* [Goal of the exercise]:
Report, from the records below, every line where the word "hero" appears.
+++
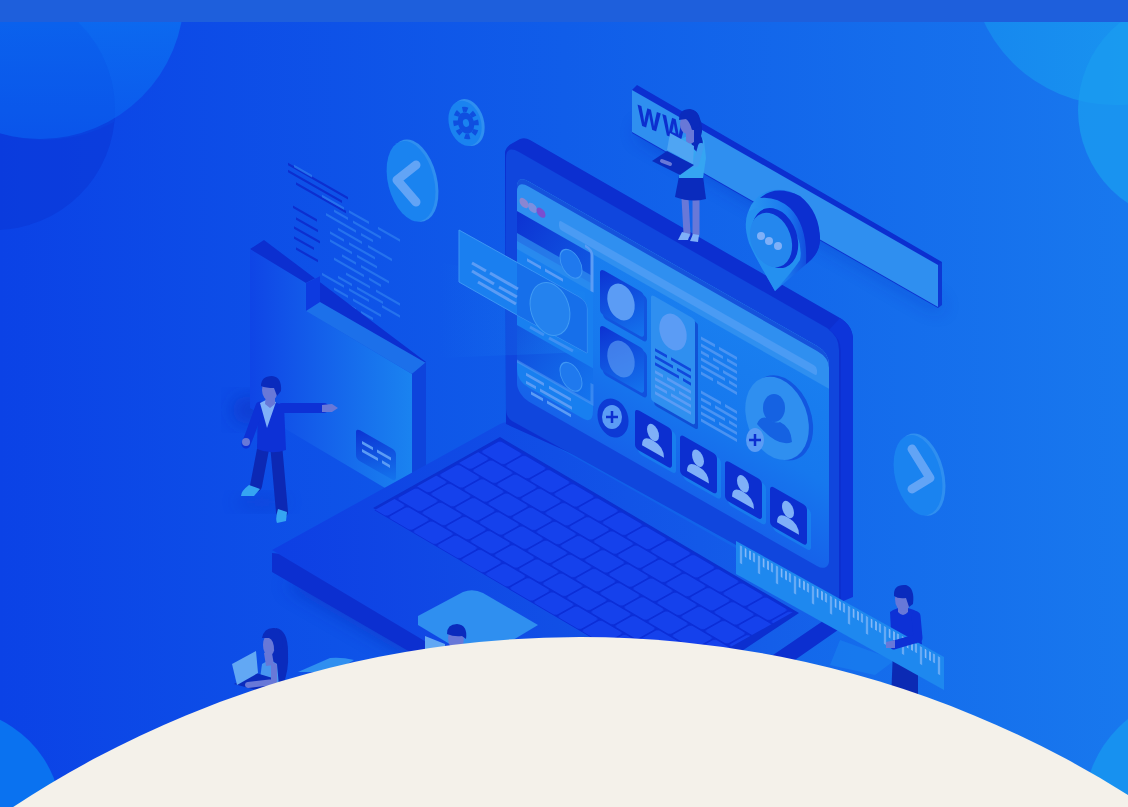
<!DOCTYPE html>
<html lang="en">
<head>
<meta charset="utf-8">
<title>Web design hero</title>
<style>
:root{--bar:#1e5fdc;--cream:#f4f1ea;--navy:#0c2fd0;--deep:#0d3ae0;--ink:#0a2bbd;--key:#1238ea;--sky:#1a83f0;--light:#2f8ff0;--pale:#5b9cf5;--ice:#7fb0f8;--skin:#6878d8;--cyan:#35a5f2}
html,body{margin:0;height:100%;overflow:hidden;background:var(--cream)}
svg.hero{display:block;width:1128px;height:807px}
.navy{fill:var(--navy)}.deep{fill:var(--deep)}.ink{fill:var(--ink)}.sky{fill:var(--sky)}.light{fill:var(--light)}.pale{fill:var(--pale)}.ice{fill:var(--ice)}.skin{fill:var(--skin)}.cyan{fill:var(--cyan)}
.lines{fill:none;stroke:var(--pale);stroke-width:3}
.limb{fill:none;stroke-linecap:round;stroke-linejoin:round}
.www{font:700 30px Inter,Arial,sans-serif;fill:var(--navy)}
</style>
</head>
<body>
<svg class="hero" viewBox="0 0 1128 807" role="img" aria-label="Isometric illustration of people building a website on a laptop">
<defs>
<linearGradient id="sky-bg"><stop offset="0" stop-color="#0b42e6"/><stop offset=".5" stop-color="#105de9"/><stop offset="1" stop-color="#1878ee"/></linearGradient>
<linearGradient id="bubble-left" x2="0" y2="1"><stop offset="0" stop-color="#0d8af5"/><stop offset="1" stop-color="#0b5bee"/></linearGradient>
<linearGradient id="bubble-right" x1="0" x2="1"><stop offset="0" stop-color="#1687ef"/><stop offset="1" stop-color="#1a9cf0"/></linearGradient>
<linearGradient id="panel"><stop offset="0" stop-color="#0f45e6"/><stop offset="1" stop-color="#1a83f0"/></linearGradient>
<linearGradient id="screen" x2="0" y2="1"><stop offset="0" stop-color="#1a80f0"/><stop offset=".6" stop-color="#1678ee"/><stop offset="1" stop-color="#1662ea"/></linearGradient>
<linearGradient id="tile" x2="1" y2="1"><stop offset="0" stop-color="#0c31d2"/><stop offset="1" stop-color="#1476ee"/></linearGradient>
<linearGradient id="base" x1="0" x2="1"><stop offset="0" stop-color="#0e3fe4"/><stop offset=".5" stop-color="#114fe6"/><stop offset="1" stop-color="#1563ea"/></linearGradient>
<linearGradient id="beam"><stop offset="0" stop-color="#1a83f0" stop-opacity="0"/><stop offset="1" stop-color="#1a83f0" stop-opacity=".7"/></linearGradient>
<linearGradient id="pin"><stop offset="0" stop-color="#2a98f2"/><stop offset=".55" stop-color="#1a78ee"/><stop offset="1" stop-color="#0c30d2"/></linearGradient>
<filter id="soft" x="-30%" y="-30%" width="160%" height="160%"><feGaussianBlur stdDeviation="9"/></filter>
<pattern id="keys" width="56" height="48" patternUnits="userSpaceOnUse">
<rect width="56" height="48" fill="#0b2ed8"/>
<g fill="#1541ec"><rect x="1" y="1" width="26" height="22" rx="3"/><rect x="29" y="1" width="26" height="22" rx="3"/><rect x="-13" y="25" width="26" height="22" rx="3"/><rect x="15" y="25" width="26" height="22" rx="3"/><rect x="43" y="25" width="26" height="22" rx="3"/></g>
</pattern>
<pattern id="ticks" width="18" height="30" patternUnits="userSpaceOnUse"><path d="M3 0v18M7.500 0v9M12 0v9M16 0v9" stroke="#8fbdf8" stroke-width="1.500"/></pattern>
<g id="member"><rect x="3" y="2" width="38" height="41" rx="4" fill="#1a8af0" opacity=".6"/><rect width="37" height="40" rx="4" class="navy"/><ellipse cx="18" cy="14" rx="6" ry="8" class="ice"/><path d="M7 33q0-11 11-11t11 11z" class="ice"/></g>
<g id="thumb"><rect x="3" y="2" width="44" height="46" rx="4" fill="#0c2fd0" opacity=".5"/><rect width="44" height="45" rx="4" fill="url(#tile)"/></g>
<g id="code"><path d="M0 0h22m5 0h20M12 8h14m5 0h28M4 16h30m5 0h12M16 24h24m6 0h24M8 32h14m5 0h26"/></g>
<g id="plus"><path d="M-6 0h12M0-6v12" fill="none" stroke="#0c2fd0" stroke-width="2.500"/></g>
</defs>

<rect width="1128" height="807" fill="url(#sky-bg)"/>
<g id="corner-bubbles">
<circle cx="-5" cy="110" r="120" fill="#0a38d8" opacity=".6"/>
<circle cx="40" cy="-5" r="144" fill="url(#bubble-left)" opacity=".85"/>
<path d="M0 22h78a120 120 0 0 1 36 100A144 144 0 0 1 0 133z" fill="#0a50e8" opacity=".25"/>
<circle cx="1115" cy="-40" r="145" fill="url(#bubble-right)"/>
<circle cx="1190" cy="110" r="112" fill="#1a9cf0" opacity=".75"/>
<circle cx="-50" cy="820" r="112" fill="#0a72f0"/>
<circle cx="1200" cy="810" r="116" fill="#1791f0"/>
</g>
<rect width="1128" height="22" fill="var(--bar)"/>

<g id="code-lines" fill="none" stroke-width="2.500">
<g stroke="#0c2fd0" transform="matrix(1 .57 0 1 288 164)"><path d="M0 0h60M0 7h54M8 15h50M5 40h24M8 50h22M6 60h26M6 70h20M8 80h22"/></g>
<g stroke="#2d7df0" opacity=".75" transform="matrix(1 .57 0 1 322 196)"><use href="#code"/><use href="#code" x="8" y="40"/><use href="#code" y="78"/><path d="M-28-14h18M56 0h22M60 76h18"/></g>
</g>

<g id="back-panel">
<ellipse cx="250" cy="410" rx="18" ry="14" class="ink" opacity=".5" filter="url(#soft)"/>
<path d="M250 249l14-9 162 122-14 12z" class="navy"/>
<path d="M250 249l56 34v28l106 63v130L250 408z" fill="url(#panel)"/>
<path d="M306 283l14-7v26l106 61-14 11-106-63z" fill="#1c70ea"/>
<path d="M306 283l14-7v26l-14 9z" class="deep"/>
<path d="M412 374l14-12v134l-14 8z" fill="#0e44dc"/>
<g transform="matrix(1 .57 0 1 356 428)"><rect width="40" height="31" rx="4" fill="url(#tile)"/><path class="lines" d="M6 11h11m4 0h14M6 19h16m4 0h8"/></g>
</g>

<g id="round-buttons">
<g transform="rotate(-16 466 123)"><ellipse cx="468" cy="123" rx="16" ry="24" class="light"/><ellipse cx="465" cy="123" rx="16" ry="23" class="sky"/><ellipse cx="466" cy="123" rx="8" ry="11" fill="#0f4fe0"/><ellipse cx="466" cy="123" rx="10" ry="14" fill="none" stroke="#0f4fe0" stroke-width="5" stroke-dasharray="5 4.500"/><ellipse cx="466" cy="123" rx="3" ry="4" class="sky"/></g>
<g transform="rotate(-14 412 181)"><ellipse cx="414" cy="181" rx="23" ry="42" class="light"/><ellipse cx="411" cy="181" rx="23" ry="41" class="sky"/></g>
<path d="M416 165l-19 15 19 22" class="limb" stroke="#62a4f6" stroke-width="9"/>
<g transform="rotate(-14 919 475)"><ellipse cx="921" cy="475" rx="23" ry="42" class="light"/><ellipse cx="918" cy="475" rx="23" ry="41" class="sky"/></g>
<path d="M912 449l18 29-18 11" class="limb" stroke="#62a4f6" stroke-width="9"/>
</g>

<g id="laptop">
<path d="M285 585l165 95 120-20-150-120z" class="ink" opacity=".5" filter="url(#soft)"/>
<path d="M272 553v19l190 110 330-20 46-32V612z" class="navy"/>
<path d="M272 550l228-126q8-4 16 0l326 184-88 60H470z" fill="url(#base)"/>
<path d="M500 437L373 508l310 182 116-77z" class="navy"/>
<rect width="340" height="144" fill="url(#keys)" transform="matrix(.862 .506 -.872 .488 500 440)"/>
<path d="M418 616l45-24q10-4 20 1l55 32-60 36-60-36z" class="light"/>
<path d="M505 152q1-5 6-8l9-5q5-2 10 1l310 178q13 8 13 22v256l-14 6-4-30L506 424z" class="navy"/>
<path d="M506 158q0-13 13-6l308 176q12 8 12 22v252L512 421q-6-4-6-12z" fill="#1046dd"/>
<path d="M829 330q12 8 12 22v250l12-5V340q0-14-13-22z" fill="#0d35da"/>
<g id="browser" transform="matrix(1 .57 0 1 517 175)">
<rect width="312" height="220" rx="12" fill="url(#screen)"/>
<path d="M0 68h76v124q0 14-10 14H12Q0 206 0 194z" fill="#187ff0"/>
<path d="M0 150h76v36H0zM0 30h76v36H0z" fill="url(#tile)"/>
<path d="M0 36V12Q0 0 12 0h288q12 0 12 12v24z" class="light"/>
<path d="M0 12Q0 0 12 0h288q12 0 12 12v3q0-10-12-10H12Q0 5 0 17z" fill="#1552dc"/>
<rect x="42" y="21" width="258" height="9" rx="3" fill="#4a9bf4"/>
<g><circle cx="7" cy="24" r="4.500" fill="#8a86d2"/><circle cx="15.500" cy="24" r="4.500" fill="#7b8fdf"/><circle cx="24" cy="24" r="4.500" fill="#7a4fd0"/></g>
<g id="side-cards">
<rect y="58" width="75" height="16" class="light" opacity=".7"/><path d="M68 32q7 0 7 6v36" class="lines" stroke-width="2"/>
<ellipse cx="54" cy="58" rx="11" ry="13" fill="#1f79ee" stroke="#3f97f4"/>
<path class="lines" d="M10 79h14m4 0h18"/>
<ellipse cx="54" cy="171" rx="11" ry="13" fill="#1f79ee" stroke="#3f97f4"/>
<path d="M0 186h75v-20" class="lines" stroke-width="2" opacity=".5"/>
<path class="lines" d="M9 194h18m5 0h22M9 202h10m4 0h32M14 210h12m4 0h24"/>
</g>
<use href="#thumb" x="83" y="46"/><use href="#thumb" x="83" y="102"/>
<rect x="137" y="45" width="44" height="107" rx="3" class="ink" opacity=".5"/><rect x="134" y="43" width="44" height="106" rx="3" class="light"/>
<path d="M138 96h12m4 0h20M138 103h18m4 0h14M138 110h24m4 0h8" stroke="#1048dc" stroke-width="3"/>
<path class="lines" d="M138 118h8m4 0h24M138 125h20m4 0h12M138 132h12m4 0h20M138 139h36"/>
<path class="lines" opacity=".75" d="M184 58h14m4 0h18M184 65h22m4 0h10M184 72h8m4 0h24M184 79h18m4 0h14M184 86h24m4 0h8M184 93h12m4 0h20M184 112h20m4 0h12M184 119h10m4 0h22M184 126h24m4 0h8M184 133h14m4 0h18M184 140h36"/>
<use href="#member" x="118" y="166"/><use href="#member" x="163" y="166"/><use href="#member" x="208" y="166"/><use href="#member" x="253" y="166"/>
</g>
<g id="avatars">
<g class="pale"><ellipse cx="621" cy="302" rx="13" ry="19" transform="rotate(-18 621 302)"/><ellipse cx="621" cy="359" rx="13" ry="19" transform="rotate(-18 621 359)" opacity=".65"/><ellipse cx="673" cy="332" rx="13" ry="19" transform="rotate(-18 673 332)"/></g>
<ellipse cx="613" cy="418" rx="15" ry="20" transform="rotate(-18 613 418)" class="navy" opacity=".8"/><ellipse cx="612" cy="417" rx="10" ry="12" class="pale"/><use href="#plus" x="612" y="417"/>
<g transform="rotate(-20 778 418)"><ellipse cx="781" cy="419" rx="30" ry="44" fill="#1257e0"/><ellipse cx="777" cy="418" rx="30" ry="43" class="light"/></g>
<ellipse cx="774" cy="408" rx="11" ry="14" fill="#1562e2"/><path d="M757 424q3-8 10-6 8 6 13 4 11 5 12 20-14 6-35-18z" fill="#1562e2"/>
<ellipse cx="755" cy="440" rx="9" ry="12" class="pale"/><use href="#plus" x="755" y="440"/>
</g>
</g>

<g id="pop-out-card">
<path d="M440 262l145 30v60l-145 6z" fill="url(#beam)" opacity=".55"/>
<path d="M459 230l120 67q8 5 8 12v44l-70-38-58-33z" fill="#1a7ff0" stroke="#3c96f4"/>
<path d="M517 263l62 34q8 5 8 12v44l-70-38z" fill="#1468e8" opacity=".7"/>
<ellipse cx="550" cy="309" rx="19" ry="27" transform="rotate(-18 550 309)" fill="#2482ee" stroke="#409bf4"/>
<path class="lines" d="M472 263l14 8m4 2l28 16M472 271l22 13m5 3l18 10M478 282l38 22"/>
<path class="lines" d="M530 327l14 8m5 3l24 13" opacity=".6"/>
</g>

<g id="address-bar">
<path d="M636 134l302 176 6-4-300-182z" class="ink" opacity=".5" filter="url(#soft)"/>
<path d="M632 90l5-5 305 177-4 46-306-175z" class="navy"/>
<path d="M632 90l306 175v42L632 132z" class="light"/>
<path d="M938 265l4-3v43l-4 3z" fill="#0d38d4"/>
<text class="www" transform="matrix(.78 .3 0 .9 637 124)">WW</text>
<path d="M670 133l8 3" stroke="#0c2fd0" stroke-width="3"/>
</g>
<g id="map-pin">
<path d="M775 291l-20-36q-16-38 0-55 12-14 34-9 26 10 31 46 0 18-16 29z" fill="url(#pin)"/>
<path d="M760 198q16-14 40-2 20 16 20 44 0 14-14 24 2-38-16-56-14-12-30-10z" class="navy"/>
<path d="M748 212q18-12 38 6 18 22 14 42-8 12-25 31-20-34-26-48-6-18-1-31z" fill="#2490f0"/>
<ellipse cx="775" cy="238" rx="22" ry="31" transform="rotate(-20 775 238)" class="navy"/>
<ellipse cx="771" cy="240" rx="20" ry="28" transform="rotate(-20 771 240)" fill="#2487ee"/>
<g class="ice"><circle cx="761" cy="236" r="4"/><circle cx="769" cy="241" r="4"/><circle cx="778" cy="246" r="4"/></g>
</g>

<g id="woman-with-laptop">
<path d="M685 198l2 36M696 198v36" class="limb" stroke="#6878d8" stroke-width="7"/>
<path d="M682 232l8 2-2 6-10 0zM693 234l6 1-1 7-8-1z" class="ice"/>
<path d="M679 176h24l3 23q-15 4-31-2z" class="ink"/>
<path d="M680 140q10-8 24 0l2 18-3 20h-24z" class="cyan"/>
<path d="M684 112q10-6 15 4 5 12 2 20 5 10-4 16-8-6-6-20z" class="ink"/>
<path d="M686 130h8v12q-5 4-8-1z" class="skin"/><ellipse cx="687" cy="124" rx="7" ry="10" class="skin"/>
<path d="M679 120q0-11 11-11 12 2 9 18l-7 3q-2-8-6-11z" class="ink"/>
<path d="M701 146l-5 18-19 0" class="limb" stroke="#3f9df2" stroke-width="6"/>
<path d="M652 161l15-10 27 14-14 10z" class="ink"/><path d="M667 150l3-17 24 13-1 18z" fill="#4fa5f3"/><path d="M662 161l8 3" class="limb" stroke="#6878d8" stroke-width="4"/>
</g>

<g id="presenter">
<ellipse cx="262" cy="502" rx="26" ry="7" class="ink" opacity=".3" filter="url(#soft)"/>
<path d="M264 444l-8 42M276 444l6 68" class="limb" stroke="#0c28b4" stroke-width="12"/>
<path d="M249 485l11 4-6 7-13 0q0-5 8-11zM278 509l9 3-1 9-9 2q-2-4 1-14z" class="cyan"/>
<path d="M258 406q12-8 26 0l2 44q-15 5-29-1z" fill="#0d31d6"/>
<path d="M260 406l-10 28-4 10" class="limb" stroke="#0d31d6" stroke-width="9"/><circle cx="246" cy="442" r="4" class="skin"/>
<path d="M282 408l42 0" class="limb" stroke="#0d31d6" stroke-width="10"/><path d="M322 405l10-1 6 4-6 4-10 0z" class="skin"/>
<path d="M260 403l6-3 10 2-9 26z" class="ice"/>
<path d="M266 394h9v10l-5 4-5-4z" class="skin"/><ellipse cx="270" cy="390" rx="8" ry="11" class="skin"/>
<path d="M261 386q0-10 11-10 10 1 9 15l-4 5-3-8q-8 0-13-2z" class="ink"/>
</g>

<g id="man-with-ruler">
<path d="M840 640l55 20-20 15-45-10z" class="sky" opacity=".6"/>
<path d="M893 650h25v50h-27z" fill="#0b2ab4"/>
<path d="M890 612q12-9 28 0l4 32q-16 12-30 4z" fill="#0d31d6"/>
<path d="M736 541l208 116v33L736 574z" fill="#1e88ef"/>
<rect width="204" height="20" fill="url(#ticks)" transform="matrix(1 .56 0 1 738 544)"/>
<path d="M916 616l2 22-24 7" class="limb" stroke="#0d31d6" stroke-width="9"/><path d="M886 642l9-2v8l-9 0z" class="skin"/>
<path d="M898 604h10v8q-5 6-10 0z" class="skin"/><ellipse cx="903" cy="599" rx="8" ry="12" class="skin"/>
<path d="M894 596q-1-12 12-11 9 3 7 19l-4 3-3-9q-8 1-12-2z" class="ink"/>
</g>

<g id="foreground-people">
<path d="M276 628q12 2 12 24 1 20-5 32h-18z" class="ink"/>
<path d="M262 664q8-6 15 0l2 22h-20z" fill="#4896f0"/>
<ellipse cx="269" cy="645" rx="6" ry="11" class="skin"/><path d="M264 653h8l2 12-8 1z" class="skin"/>
<path d="M262 638q2-11 13-10 9 4 7 20l-8 2q0-10-5-12z" class="ink"/>
<path d="M234 684l22-11 20 6-16 12z" class="ink"/><path d="M232 664l24-13 2 22-21 12z" fill="#62a8f4"/>
<path d="M274 666l0 16-26 3" class="limb" stroke="#6878d8" stroke-width="6"/>
<path d="M298 672l32-14q12-1 24 2l-20 12z" class="light"/>
<path d="M425 636l20 8v14h-20z" fill="#62a8f4"/>
<path d="M440 650q14-12 32 0z" fill="#0d31d6"/><ellipse cx="456" cy="638" rx="8" ry="12" class="skin"/>
<path d="M447 634q0-10 10-10 11 1 9 15l-4-3q-8 1-15-2z" class="ink"/>
</g>

<circle id="cream-curve" cx="580" cy="1667" r="1030" fill="var(--cream)"/>
</svg>
</body>
</html>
+++
* [Solution for this problem]:
<title>Web design hero</title>
svg.hero{display:block;width:1128px;height:807px}
<svg class="hero" viewBox="0 0 1128 807" role="img" aria-label="Isometric illustration of people building a website on a laptop">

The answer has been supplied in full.